|System: X360, PS3, PSP||Review Rating Legend|
|Dev: EA Montreal||1.0 - 1.9 = Avoid||4.0 - 4.4 = Great|
|Pub: Electronic Arts||2.0 - 2.4 = Poor||4.5 - 4.9 = Must Buy|
|Release: Jan. 12, 2010||2.5 - 2.9 = Average||5.0 = The Best|
|Players: 1-2||3.0 - 3.4 = Fair|
|ESRB Rating: Mature||3.5 - 3.9 = Good|
by Andrew Groen
June 29, 2009 - Army of Two: The 40th Day is the sequel to one of the most original big-budget shooters of the last few years. Though it arrived on the gaming scene to a lukewarm critical reception, you would be hard-pressed to find somebody who wasn't excited for the sequel. The idea is simple for how to follow up with successful console sequels, but how will EA manage to cram that huge experience onto Sony's handheld system?
Well, the simple answer is that they don't plan to cram anything anywhere. The PSP version of 40th Day will be starkly different from its console brothers. With the PSP version, EA Montreal seems to be taking the Killzone: Liberation approach to designing a PSP version of a console shooter. Rather than attempt to recreate the massive Killzone experience on a handheld gaming system that is notorious for its inability to support console style shooters, Killzone: Liberation chose instead to go an entirely different route. Rather than a first-person shooter, it was a top-down shooter that was more akin to Contra than Call of Duty. The results were fantastic, and KZ: L received rave reviews(especially from us.) Click here for more info.
This is the same philosophy that seems to be governing 40th Day. They've stripped down the Army of Two experience, abandoned hopeless pursuits, and chose instead to focus on including the parts that truly make this series memorable. That means a renewed attention to co-op segments, a humorous script, and explosive action.
That said, EA has stated that the game will be changing focus a bit in order to address concerns by fans that the segments of bromance included in the first game were a little over-the-top. Don't worry though, you'll still get plenty of sarcastic one-liners and character personality, but EA wants to tone it down a bit.
The campaign will find Elliot Salem and Tyson Rios (our heroes from the first game) trying to escape from Shanghai as the city is literally being torn to pieces. The catastrophes that are mangling the city are of a mysterious origin, and the two warriors must battle their way through the ravaged city to discover the secret of the 40th Day. Not much is being said about the story, but we know that the 40th Day has Biblical meaning, and players who explore enough and save enough civilians can discover the full back-story.
The story is integrated directly into gameplay, as the literally being torn to pieces part happens all around you as you play. One level during the demo had Salem and Rios gunning down enemies as they ran down the side of a building that had recently collapsed and was now at about a 30 degree incline. Periodically, missiles would drop onto the battlefield and blast holes into the environment that would allow us to progress further into the level.
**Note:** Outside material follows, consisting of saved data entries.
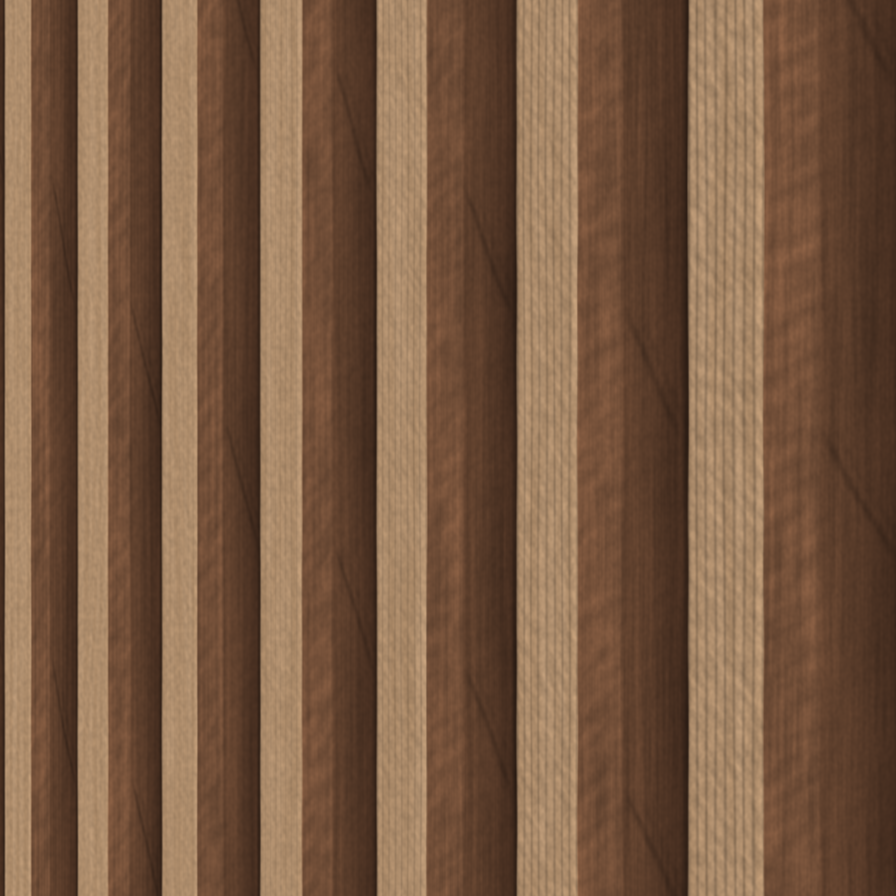
Give the GLSL for this texture, as a Shadertoy shader.

```glsl
#define FIRST_EDGE 0.0052
#define PITCH 0.0756
#define PERSPECTIVE 0.0671
#define FACE_SHARE 0.38
#define EDGE_BLUR 0.0015
#define GROOVES 8.0
#define VEIN_PERIOD 0.535
#define FACE_LIGHT vec3(0.71, 0.58, 0.45)
#define FACE_DARK vec3(0.65, 0.52, 0.39)
#define SIDE_LIGHT vec3(0.45, 0.31, 0.22)
#define SIDE_DARK vec3(0.37, 0.25, 0.175)
#define SIDE_SHADOW vec3(0.275, 0.18, 0.125)

const float TAU = 6.2831853;

vec2 gradientAt(vec2 cell) {
    vec3 p = fract(vec3(cell.xyx) * vec3(0.1031, 0.1030, 0.0973));
    p += dot(p, p.yzx + 33.33);
    float angle = TAU * fract((p.x + p.y) * p.z);
    return vec2(cos(angle), sin(angle));
}

float gradientNoise(vec2 p) {
    vec2 i = floor(p), f = fract(p);
    vec2 w = f * f * f * (f * (f * 6.0 - 15.0) + 10.0);
    vec2 e = vec2(0.0, 1.0);
    float low = mix(dot(gradientAt(i), f), dot(gradientAt(i + e.yx), f - e.yx), w.x);
    float high = mix(dot(gradientAt(i + e), f - e), dot(gradientAt(i + 1.0), f - 1.0), w.x);
    return mix(low, high, w.y);
}

// Pale front of a slat; u runs from 0 to 1 across it
vec3 faceColor(float u, float y, float id, float nearness) {
    float seed = id * 17.3;
    float rings = u * 0.7 + 1.6 * gradientNoise(vec2(u * 0.9 + seed, y * 2.6));
    float figure = 0.5 + 0.5 * sin(TAU * 2.5 * rings);
    float streaks = gradientNoise(vec2(u * 7.0 + seed, y * 2.0));
    float flecks = gradientNoise(vec2(u * 5.0 + seed, y * 75.0 + u * 7.0));
    float wander = 0.3 * gradientNoise(vec2(u * 3.0 + seed, y * 3.0));
    float groove = pow(0.5 + 0.5 * cos(TAU * (u * GROOVES + wander)), 3.0);

    vec3 color = mix(FACE_DARK, FACE_LIGHT, clamp(0.4 + 0.25 * figure + 0.7 * streaks, 0.0, 1.0));
    color *= 1.0 + flecks * mix(0.04, 0.14, nearness);
    color *= 1.0 - groove * mix(0.01, 0.17, nearness);
    color *= 1.0 + 0.06 * smoothstep(0.88, 0.97, u);
    return color * mix(0.88, 1.0, smoothstep(0.0, 0.07, u));
}

// Dark flank between two fronts; u runs from 0 to 1 across it
vec3 sideColor(float u, float y, float id, float nearness) {
    float seed = id * 23.7 + 5.0;
    vec3 color = mix(SIDE_LIGHT, SIDE_DARK, smoothstep(0.39, 0.45, u));
    color = mix(color, SIDE_SHADOW, smoothstep(0.5, 0.98, u));

    // Lengthwise grain and cross ripples
    float grain = gradientNoise(vec2(u * 16.0 + seed, y * 4.0));
    float fine = gradientNoise(vec2(u * 38.0 + seed, y * 9.0));
    float ripple = gradientNoise(vec2(u * 4.0 + seed, y * 55.0 - u * 4.0));
    float cloud = gradientNoise(vec2(u * 2.0 + seed, y * 5.0));
    color *= 1.0 + 0.15 * grain + 0.1 * fine * nearness + 0.12 * cloud;
    color *= 1.0 + ripple * mix(0.17, 0.06, smoothstep(0.35, 0.5, u));

    // Slanting vein, lower on each following slat
    float phase = fract((1.0 - y - 0.326 - 0.137 * (id - 1.0)) / VEIN_PERIOD);
    float t = phase / 0.29;
    float offset = u - mix(0.42, 0.97, t) - 0.06 * gradientNoise(vec2(y * 8.0, seed));
    float span = smoothstep(0.0, 0.2, t) * (1.0 - smoothstep(0.8, 1.05, t));
    float vein = exp(-pow(offset / 0.035, 2.0)) + 0.35 * smoothstep(0.06, 0.0, abs(offset - 0.1));
    color *= 1.0 - 0.17 * vein * span;

    // Crease against the next front
    return color * (1.0 - 0.35 * smoothstep(0.93, 1.0, u));
}

void mainImage(out vec4 fragColor, in vec2 fragCoord) {
    vec2 p = fragCoord / iResolution.xy;

    // Slat coordinate: one unit per slat, widening to the right
    float depthScale = PITCH + PERSPECTIVE * p.x;
    float n = (p.x - FIRST_EDGE) / depthScale;
    float slope = (PITCH + PERSPECTIVE * FIRST_EDGE) / (depthScale * depthScale);
    float blur = slope * max(EDGE_BLUR, 0.75 / iResolution.x);
    float nearness = smoothstep(0.1, 0.85, p.x);

    // Local positions continue past their edges so the blend stays clean
    float halfFace = 0.5 * FACE_SHARE;
    float fromFace = fract(n - halfFace + 0.5) - 0.5;
    float faceU = fromFace / FACE_SHARE + 0.5;
    float sideU = (fract(n - halfFace) - halfFace) / (1.0 - FACE_SHARE);
    vec3 face = faceColor(faceU, p.y, floor(n - halfFace + 0.5), nearness);
    vec3 side = sideColor(sideU, p.y, floor(n - halfFace), nearness);

    float wobble = 0.006 * gradientNoise(vec2(floor(n + 0.3) * 9.1, p.y * 9.0));
    float edge = abs(fromFace) - halfFace + wobble;
    vec3 color = mix(face, side, smoothstep(-blur, blur, edge));

    // Fine pores over all surfaces
    float pores = gradientNoise(p * vec2(190.0, 120.0)) + 0.6 * gradientNoise(p * vec2(260.0, 210.0) + 40.0);
    color *= 1.0 + 0.07 * pores;
    fragColor = vec4(color, 1.0);
}
```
After that segment was over, a missile tore a hole in the building and we progressed down onto another building's roof where we would have to square off against a menacing (and fully armed) helicopter. The battle takes place like an old-school shooter. The helicopter's main attack was a chain gun that blasted back and forth slowly. The player had to stay out of its path while all the while attacking the craft and taking cover.
As previously mentioned, combat has entirely changed. Instead of the third-person over-the-shoulder game mechanics, the PSP version has been changed to a top-down camera view. Gunplay has also seen significant changes with shooting now being done with the face buttons. Simply press the face button that is in the direction you fire and watch the bullets fly with infinite ammo. (Press two directions at once for diagonal fire.) While this system hasn't entirely been perfected yet, and at times it is still somewhat difficult to hit enemies, on the whole it works decently and fits perfectly with the type of game they're trying to produce.
The major story here is of a developer who understands the limitations of the platform they're developing on and is choosing to tailor their game to fit perfectly and to function as users of that system need it to. This, of course, means that the developer has stated they intend to place a heavy focus not only on making a game that is feasible on a portable system, but making a game that can actually be played in small chunks.
Some gamers choose not to pay attention to the portable version of a big budget game, and many simply write it off, assuming that it will simply be a cheap, unplayable port (though historically this has often been the case). However, 40th Day is poised to take the series in a drastic new direction, and we cant wait to see the final result.
CCC Freelance Writer